**Problem to work on**
In which lines of the data does the string "chin" appear? Copy every one.

**Provided records**
============================================================

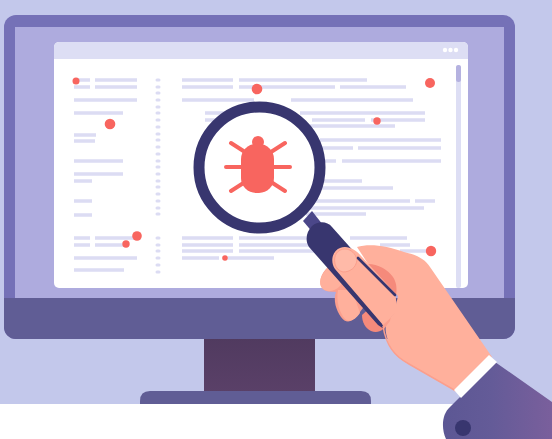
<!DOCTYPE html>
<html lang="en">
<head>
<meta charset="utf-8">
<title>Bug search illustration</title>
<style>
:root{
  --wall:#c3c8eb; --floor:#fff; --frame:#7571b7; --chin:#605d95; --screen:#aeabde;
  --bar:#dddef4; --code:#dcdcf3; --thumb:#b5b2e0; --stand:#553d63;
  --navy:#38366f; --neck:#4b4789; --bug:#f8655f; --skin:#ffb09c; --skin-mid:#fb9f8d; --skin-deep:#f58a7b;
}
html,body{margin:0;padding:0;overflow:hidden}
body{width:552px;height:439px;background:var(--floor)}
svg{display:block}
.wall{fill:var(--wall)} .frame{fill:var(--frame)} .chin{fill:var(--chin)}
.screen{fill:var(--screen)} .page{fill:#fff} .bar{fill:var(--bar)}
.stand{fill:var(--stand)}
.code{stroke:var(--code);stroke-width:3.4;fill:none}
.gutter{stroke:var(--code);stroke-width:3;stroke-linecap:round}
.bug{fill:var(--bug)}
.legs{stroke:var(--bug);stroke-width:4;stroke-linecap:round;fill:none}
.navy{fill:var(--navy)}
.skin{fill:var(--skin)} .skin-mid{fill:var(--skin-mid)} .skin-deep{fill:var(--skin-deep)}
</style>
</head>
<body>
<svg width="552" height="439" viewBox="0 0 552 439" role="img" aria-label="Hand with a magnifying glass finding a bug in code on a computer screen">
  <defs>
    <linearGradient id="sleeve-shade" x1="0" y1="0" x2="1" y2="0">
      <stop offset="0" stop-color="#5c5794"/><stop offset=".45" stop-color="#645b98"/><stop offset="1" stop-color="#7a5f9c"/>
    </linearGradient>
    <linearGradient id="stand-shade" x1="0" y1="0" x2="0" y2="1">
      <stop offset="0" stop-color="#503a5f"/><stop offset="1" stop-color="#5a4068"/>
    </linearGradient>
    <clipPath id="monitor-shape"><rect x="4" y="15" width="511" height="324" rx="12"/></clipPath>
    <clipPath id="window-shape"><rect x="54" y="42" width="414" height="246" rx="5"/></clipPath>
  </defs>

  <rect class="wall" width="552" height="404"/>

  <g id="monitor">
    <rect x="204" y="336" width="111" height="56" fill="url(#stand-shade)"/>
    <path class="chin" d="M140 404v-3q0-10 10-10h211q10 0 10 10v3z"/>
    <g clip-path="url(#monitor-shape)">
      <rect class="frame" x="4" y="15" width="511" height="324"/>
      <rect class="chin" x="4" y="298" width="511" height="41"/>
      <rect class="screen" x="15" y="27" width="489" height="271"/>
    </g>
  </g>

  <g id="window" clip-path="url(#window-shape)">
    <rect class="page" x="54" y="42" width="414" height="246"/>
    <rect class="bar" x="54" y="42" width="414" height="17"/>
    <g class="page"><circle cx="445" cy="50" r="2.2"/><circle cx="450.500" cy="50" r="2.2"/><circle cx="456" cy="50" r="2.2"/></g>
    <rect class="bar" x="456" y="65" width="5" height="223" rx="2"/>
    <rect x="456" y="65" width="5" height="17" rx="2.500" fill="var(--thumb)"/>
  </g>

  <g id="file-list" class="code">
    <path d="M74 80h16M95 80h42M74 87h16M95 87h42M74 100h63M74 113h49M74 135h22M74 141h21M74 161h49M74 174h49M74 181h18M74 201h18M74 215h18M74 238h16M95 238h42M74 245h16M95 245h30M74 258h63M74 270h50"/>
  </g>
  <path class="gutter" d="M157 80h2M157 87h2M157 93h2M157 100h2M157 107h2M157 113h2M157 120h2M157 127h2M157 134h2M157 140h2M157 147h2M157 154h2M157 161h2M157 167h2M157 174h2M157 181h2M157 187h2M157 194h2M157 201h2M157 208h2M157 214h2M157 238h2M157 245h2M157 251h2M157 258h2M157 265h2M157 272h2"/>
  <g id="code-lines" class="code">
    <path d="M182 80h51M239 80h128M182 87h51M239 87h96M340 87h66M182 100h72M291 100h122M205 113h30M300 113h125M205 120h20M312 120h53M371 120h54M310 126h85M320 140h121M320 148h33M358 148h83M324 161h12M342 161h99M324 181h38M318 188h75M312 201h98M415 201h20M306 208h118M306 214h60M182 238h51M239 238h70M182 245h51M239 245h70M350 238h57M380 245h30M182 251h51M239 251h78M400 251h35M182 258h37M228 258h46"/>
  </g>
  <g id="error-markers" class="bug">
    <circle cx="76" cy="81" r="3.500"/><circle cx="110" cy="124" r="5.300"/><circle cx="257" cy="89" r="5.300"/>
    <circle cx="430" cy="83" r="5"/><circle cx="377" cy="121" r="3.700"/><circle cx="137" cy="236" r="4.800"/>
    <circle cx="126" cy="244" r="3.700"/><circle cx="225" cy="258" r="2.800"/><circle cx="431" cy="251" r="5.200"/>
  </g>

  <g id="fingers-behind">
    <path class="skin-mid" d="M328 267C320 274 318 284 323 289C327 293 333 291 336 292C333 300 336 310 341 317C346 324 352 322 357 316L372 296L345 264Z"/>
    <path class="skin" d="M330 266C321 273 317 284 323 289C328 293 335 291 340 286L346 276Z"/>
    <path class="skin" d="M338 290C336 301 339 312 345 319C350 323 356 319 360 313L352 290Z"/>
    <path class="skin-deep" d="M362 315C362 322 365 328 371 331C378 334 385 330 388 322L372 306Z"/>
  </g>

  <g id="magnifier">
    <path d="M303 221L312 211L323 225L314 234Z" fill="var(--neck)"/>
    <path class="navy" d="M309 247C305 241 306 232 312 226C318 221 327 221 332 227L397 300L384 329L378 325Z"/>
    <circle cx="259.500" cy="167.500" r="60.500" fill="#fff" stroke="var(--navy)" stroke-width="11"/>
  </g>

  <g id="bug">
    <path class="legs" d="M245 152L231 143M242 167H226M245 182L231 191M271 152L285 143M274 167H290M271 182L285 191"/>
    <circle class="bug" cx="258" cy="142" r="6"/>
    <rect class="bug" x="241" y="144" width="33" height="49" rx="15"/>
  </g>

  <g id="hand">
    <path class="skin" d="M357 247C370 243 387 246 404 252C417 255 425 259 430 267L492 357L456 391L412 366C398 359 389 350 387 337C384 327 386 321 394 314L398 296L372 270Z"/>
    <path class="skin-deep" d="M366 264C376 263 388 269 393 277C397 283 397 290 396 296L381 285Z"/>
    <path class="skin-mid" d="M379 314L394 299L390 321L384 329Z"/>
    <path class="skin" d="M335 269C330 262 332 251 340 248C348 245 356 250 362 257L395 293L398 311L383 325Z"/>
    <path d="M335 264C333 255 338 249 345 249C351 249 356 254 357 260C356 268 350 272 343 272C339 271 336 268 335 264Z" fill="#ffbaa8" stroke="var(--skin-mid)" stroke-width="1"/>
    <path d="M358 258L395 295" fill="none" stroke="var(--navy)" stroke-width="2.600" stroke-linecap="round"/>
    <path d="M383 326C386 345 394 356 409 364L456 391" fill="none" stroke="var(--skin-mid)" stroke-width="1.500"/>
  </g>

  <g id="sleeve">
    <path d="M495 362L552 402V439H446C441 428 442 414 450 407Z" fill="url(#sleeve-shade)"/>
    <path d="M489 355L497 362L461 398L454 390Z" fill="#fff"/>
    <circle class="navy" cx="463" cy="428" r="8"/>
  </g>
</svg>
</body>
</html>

============================================================

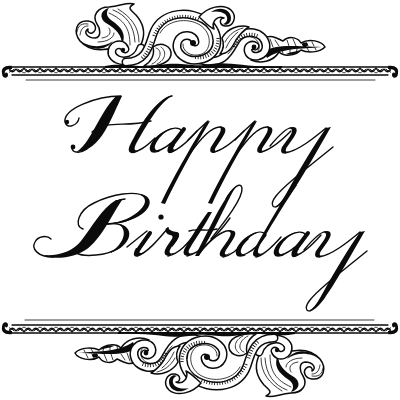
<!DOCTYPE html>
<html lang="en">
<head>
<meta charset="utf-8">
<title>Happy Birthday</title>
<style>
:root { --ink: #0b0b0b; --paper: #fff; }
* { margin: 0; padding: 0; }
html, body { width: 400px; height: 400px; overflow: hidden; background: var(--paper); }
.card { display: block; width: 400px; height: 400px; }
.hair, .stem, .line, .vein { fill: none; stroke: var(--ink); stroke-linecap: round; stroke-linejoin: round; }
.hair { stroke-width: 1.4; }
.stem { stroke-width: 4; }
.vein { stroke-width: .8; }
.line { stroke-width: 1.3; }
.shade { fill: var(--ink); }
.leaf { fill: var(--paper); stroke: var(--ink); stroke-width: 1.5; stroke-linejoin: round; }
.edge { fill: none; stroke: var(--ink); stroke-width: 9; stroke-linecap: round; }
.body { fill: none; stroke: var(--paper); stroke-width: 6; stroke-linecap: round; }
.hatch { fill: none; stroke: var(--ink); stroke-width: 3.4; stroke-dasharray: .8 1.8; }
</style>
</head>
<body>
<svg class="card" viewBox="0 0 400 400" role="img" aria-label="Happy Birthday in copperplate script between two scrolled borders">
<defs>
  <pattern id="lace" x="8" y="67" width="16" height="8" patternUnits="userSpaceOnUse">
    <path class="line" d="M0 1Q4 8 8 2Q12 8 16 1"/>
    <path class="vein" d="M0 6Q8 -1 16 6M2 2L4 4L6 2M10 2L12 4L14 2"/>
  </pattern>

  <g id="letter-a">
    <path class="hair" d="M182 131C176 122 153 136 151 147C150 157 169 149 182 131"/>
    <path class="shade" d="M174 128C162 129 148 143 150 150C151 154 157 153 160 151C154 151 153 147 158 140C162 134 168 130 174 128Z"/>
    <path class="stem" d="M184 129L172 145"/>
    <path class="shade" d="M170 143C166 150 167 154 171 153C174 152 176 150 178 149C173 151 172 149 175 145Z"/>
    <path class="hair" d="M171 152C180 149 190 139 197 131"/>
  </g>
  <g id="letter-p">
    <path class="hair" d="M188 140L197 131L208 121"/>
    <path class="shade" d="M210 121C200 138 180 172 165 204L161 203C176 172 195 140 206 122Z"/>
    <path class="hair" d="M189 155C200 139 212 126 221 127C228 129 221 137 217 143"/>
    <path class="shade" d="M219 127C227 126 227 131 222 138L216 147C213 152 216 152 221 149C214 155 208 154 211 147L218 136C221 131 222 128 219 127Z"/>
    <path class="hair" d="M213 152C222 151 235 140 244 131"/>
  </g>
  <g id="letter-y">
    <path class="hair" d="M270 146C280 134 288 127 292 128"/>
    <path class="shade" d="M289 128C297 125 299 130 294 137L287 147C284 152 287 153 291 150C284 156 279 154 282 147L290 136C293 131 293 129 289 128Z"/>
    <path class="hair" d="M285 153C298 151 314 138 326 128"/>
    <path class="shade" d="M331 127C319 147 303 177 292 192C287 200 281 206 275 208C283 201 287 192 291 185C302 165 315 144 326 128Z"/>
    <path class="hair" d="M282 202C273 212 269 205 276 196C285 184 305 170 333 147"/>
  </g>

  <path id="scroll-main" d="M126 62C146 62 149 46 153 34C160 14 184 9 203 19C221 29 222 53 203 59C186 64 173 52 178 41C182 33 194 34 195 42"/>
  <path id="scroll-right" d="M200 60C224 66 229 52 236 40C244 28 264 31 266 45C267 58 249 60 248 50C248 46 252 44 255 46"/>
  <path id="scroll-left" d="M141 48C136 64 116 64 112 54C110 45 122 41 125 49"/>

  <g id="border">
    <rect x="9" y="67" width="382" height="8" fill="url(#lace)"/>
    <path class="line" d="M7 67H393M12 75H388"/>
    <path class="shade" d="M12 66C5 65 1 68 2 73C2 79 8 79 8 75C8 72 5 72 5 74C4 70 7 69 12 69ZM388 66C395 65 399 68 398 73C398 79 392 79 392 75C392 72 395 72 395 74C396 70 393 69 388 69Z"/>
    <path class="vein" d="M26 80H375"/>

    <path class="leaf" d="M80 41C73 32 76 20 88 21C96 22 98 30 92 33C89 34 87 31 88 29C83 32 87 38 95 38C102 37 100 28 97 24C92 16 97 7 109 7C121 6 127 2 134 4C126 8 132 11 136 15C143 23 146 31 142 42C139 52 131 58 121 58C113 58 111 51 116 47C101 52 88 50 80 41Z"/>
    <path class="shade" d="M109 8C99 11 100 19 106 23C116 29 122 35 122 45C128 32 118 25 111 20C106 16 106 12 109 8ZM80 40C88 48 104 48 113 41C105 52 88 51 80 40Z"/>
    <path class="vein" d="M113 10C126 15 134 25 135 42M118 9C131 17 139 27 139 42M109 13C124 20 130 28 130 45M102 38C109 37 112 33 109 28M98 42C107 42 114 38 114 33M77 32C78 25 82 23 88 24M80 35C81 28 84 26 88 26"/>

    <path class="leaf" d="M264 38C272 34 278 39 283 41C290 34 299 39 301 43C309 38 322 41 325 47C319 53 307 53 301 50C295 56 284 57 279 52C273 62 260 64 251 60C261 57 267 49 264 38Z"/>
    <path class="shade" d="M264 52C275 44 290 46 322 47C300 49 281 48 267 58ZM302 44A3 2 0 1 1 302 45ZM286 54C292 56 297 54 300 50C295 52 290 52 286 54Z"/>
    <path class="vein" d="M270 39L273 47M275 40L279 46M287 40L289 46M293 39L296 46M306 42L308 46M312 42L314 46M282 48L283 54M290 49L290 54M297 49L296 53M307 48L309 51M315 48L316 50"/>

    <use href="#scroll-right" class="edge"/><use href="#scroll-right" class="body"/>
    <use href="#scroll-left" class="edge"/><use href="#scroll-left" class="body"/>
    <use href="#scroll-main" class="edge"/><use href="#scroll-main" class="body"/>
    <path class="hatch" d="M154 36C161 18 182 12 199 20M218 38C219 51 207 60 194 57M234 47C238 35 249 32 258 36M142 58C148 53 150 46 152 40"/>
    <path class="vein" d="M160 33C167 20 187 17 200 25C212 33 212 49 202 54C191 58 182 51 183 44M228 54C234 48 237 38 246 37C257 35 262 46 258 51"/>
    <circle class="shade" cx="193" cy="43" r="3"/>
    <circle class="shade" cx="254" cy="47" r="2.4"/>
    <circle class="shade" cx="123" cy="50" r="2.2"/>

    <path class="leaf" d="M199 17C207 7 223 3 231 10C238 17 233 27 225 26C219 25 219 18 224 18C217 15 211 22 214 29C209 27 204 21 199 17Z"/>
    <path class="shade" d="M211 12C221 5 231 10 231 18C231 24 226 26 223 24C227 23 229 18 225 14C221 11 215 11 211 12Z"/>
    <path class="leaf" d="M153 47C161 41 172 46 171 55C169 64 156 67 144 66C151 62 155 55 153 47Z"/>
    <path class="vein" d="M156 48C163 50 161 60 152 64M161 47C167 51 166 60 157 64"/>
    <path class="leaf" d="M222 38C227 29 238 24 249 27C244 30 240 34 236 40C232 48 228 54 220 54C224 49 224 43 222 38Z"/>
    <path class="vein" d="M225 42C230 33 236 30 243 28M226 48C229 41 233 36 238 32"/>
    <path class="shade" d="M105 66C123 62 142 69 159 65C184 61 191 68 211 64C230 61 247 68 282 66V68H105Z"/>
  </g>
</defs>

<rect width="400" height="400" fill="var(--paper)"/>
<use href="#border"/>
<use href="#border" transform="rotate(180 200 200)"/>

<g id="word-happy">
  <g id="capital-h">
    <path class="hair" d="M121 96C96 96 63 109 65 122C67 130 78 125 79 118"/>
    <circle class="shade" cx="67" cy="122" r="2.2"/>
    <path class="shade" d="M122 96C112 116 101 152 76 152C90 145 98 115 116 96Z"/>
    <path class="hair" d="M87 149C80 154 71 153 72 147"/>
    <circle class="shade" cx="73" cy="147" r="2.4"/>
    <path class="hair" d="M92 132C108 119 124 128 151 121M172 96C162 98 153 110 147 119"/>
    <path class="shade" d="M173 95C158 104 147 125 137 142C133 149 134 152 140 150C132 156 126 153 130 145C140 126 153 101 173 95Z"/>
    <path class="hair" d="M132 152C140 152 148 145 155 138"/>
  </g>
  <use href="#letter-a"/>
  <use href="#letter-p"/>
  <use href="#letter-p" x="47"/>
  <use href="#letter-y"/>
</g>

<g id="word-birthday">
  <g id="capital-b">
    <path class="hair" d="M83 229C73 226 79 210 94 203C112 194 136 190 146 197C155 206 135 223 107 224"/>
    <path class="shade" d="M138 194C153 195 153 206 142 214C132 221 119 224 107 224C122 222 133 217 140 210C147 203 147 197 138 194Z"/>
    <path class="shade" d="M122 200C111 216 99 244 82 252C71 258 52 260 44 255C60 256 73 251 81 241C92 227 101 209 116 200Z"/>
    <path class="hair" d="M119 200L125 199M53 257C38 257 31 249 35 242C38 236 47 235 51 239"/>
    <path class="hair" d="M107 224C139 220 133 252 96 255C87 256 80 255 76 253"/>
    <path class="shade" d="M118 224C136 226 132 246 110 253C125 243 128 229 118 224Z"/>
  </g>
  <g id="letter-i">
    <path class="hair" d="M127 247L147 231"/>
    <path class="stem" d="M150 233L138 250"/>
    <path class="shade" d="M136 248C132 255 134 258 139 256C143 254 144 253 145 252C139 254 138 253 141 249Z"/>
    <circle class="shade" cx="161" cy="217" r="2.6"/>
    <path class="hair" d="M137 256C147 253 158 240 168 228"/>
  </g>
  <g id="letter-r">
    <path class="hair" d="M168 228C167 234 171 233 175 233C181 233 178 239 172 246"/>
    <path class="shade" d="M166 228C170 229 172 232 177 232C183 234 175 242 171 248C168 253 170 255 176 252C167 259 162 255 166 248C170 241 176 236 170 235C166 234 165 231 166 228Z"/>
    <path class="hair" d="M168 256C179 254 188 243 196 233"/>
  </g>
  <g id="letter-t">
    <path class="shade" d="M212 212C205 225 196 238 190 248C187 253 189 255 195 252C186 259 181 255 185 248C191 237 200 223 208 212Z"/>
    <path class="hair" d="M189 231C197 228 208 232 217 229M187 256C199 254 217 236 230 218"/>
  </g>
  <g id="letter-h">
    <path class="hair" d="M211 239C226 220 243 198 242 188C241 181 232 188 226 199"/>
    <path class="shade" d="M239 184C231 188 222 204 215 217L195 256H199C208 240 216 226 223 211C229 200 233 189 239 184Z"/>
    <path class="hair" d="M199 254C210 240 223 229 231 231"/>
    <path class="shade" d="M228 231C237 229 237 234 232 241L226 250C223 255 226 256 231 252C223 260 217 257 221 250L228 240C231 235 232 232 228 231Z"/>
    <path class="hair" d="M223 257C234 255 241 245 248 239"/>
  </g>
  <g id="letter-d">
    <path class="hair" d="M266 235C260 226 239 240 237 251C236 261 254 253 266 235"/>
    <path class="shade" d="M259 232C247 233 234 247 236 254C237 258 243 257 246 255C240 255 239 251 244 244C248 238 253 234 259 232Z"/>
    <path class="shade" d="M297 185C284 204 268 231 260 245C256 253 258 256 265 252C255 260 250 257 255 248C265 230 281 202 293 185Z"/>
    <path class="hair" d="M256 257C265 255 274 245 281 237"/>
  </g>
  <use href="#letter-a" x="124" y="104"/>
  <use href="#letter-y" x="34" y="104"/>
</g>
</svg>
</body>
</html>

============================================================

**Answer space**
  --wall:#c3c8eb; --floor:#fff; --frame:#7571b7; --chin:#605d95; --screen:#aeabde;
.wall{fill:var(--wall)} .frame{fill:var(--frame)} .chin{fill:var(--chin)}
    <path class="chin" d="M140 404v-3q0-10 10-10h211q10 0 10 10v3z"/>
      <rect class="chin" x="4" y="298" width="511" height="41"/>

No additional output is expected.